**PROVIDED INFORMATION:**
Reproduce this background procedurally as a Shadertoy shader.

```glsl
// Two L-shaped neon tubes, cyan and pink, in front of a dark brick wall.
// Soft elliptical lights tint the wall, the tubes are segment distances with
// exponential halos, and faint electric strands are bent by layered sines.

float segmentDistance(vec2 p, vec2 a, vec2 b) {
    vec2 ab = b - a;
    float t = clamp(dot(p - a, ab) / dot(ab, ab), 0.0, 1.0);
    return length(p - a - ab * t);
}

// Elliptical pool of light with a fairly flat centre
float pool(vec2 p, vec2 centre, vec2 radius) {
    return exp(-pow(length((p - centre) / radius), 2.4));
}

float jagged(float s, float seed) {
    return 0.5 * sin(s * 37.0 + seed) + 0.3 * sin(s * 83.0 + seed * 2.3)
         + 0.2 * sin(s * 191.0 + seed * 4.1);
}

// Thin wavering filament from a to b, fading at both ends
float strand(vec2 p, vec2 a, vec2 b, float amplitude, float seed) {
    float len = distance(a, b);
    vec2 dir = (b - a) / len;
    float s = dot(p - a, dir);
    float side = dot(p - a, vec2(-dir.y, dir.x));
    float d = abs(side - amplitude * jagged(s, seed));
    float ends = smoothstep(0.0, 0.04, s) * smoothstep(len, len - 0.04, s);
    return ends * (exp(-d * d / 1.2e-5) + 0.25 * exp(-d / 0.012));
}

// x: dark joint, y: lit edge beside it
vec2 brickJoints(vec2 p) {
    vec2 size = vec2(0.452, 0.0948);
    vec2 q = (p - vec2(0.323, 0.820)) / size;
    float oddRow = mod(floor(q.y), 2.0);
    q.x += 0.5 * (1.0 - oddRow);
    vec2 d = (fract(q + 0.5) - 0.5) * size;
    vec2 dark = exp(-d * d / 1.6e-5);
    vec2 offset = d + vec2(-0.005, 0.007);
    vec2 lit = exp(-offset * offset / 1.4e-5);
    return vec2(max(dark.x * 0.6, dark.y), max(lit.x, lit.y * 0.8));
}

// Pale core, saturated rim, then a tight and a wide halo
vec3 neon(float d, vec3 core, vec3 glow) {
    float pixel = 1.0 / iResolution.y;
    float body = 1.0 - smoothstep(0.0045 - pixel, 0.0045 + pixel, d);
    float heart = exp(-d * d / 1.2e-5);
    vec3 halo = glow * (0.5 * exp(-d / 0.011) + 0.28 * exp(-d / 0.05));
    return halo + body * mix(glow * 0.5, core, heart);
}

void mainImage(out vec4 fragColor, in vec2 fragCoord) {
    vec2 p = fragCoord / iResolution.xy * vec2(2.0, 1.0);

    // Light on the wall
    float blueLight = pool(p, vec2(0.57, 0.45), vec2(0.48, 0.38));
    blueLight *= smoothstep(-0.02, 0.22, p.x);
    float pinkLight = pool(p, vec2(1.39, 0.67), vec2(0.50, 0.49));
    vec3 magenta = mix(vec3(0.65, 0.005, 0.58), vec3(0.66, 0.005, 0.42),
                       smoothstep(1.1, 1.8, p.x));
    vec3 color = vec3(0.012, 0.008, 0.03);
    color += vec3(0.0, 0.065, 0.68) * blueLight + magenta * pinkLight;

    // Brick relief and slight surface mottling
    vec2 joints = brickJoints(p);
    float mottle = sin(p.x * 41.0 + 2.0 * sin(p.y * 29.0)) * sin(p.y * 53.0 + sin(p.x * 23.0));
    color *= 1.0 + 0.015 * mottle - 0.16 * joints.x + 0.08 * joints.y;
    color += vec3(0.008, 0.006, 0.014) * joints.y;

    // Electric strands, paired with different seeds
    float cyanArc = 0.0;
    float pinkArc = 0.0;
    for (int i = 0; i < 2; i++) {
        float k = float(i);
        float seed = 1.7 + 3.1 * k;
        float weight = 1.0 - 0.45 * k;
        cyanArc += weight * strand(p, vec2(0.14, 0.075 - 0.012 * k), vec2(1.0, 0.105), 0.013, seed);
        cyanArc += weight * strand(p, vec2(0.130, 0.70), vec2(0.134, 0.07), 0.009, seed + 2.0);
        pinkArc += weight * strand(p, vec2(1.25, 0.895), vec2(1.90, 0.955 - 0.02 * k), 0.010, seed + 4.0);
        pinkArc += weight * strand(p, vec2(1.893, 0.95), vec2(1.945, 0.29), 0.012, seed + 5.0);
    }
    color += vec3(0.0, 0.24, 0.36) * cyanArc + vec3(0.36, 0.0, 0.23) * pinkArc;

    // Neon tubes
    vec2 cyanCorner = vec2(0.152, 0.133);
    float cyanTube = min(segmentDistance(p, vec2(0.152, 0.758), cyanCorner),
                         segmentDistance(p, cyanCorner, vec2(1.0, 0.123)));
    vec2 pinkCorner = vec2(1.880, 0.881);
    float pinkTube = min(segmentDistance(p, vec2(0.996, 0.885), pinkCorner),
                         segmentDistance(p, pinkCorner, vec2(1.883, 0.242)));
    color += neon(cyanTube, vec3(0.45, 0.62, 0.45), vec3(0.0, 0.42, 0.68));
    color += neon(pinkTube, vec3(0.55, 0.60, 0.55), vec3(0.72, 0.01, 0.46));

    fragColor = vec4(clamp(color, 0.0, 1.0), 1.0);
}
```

**ACTIVITY:** A single number is the answer: how many lines in the records above contain the word "core".

**YOUR SOLUTION:** 3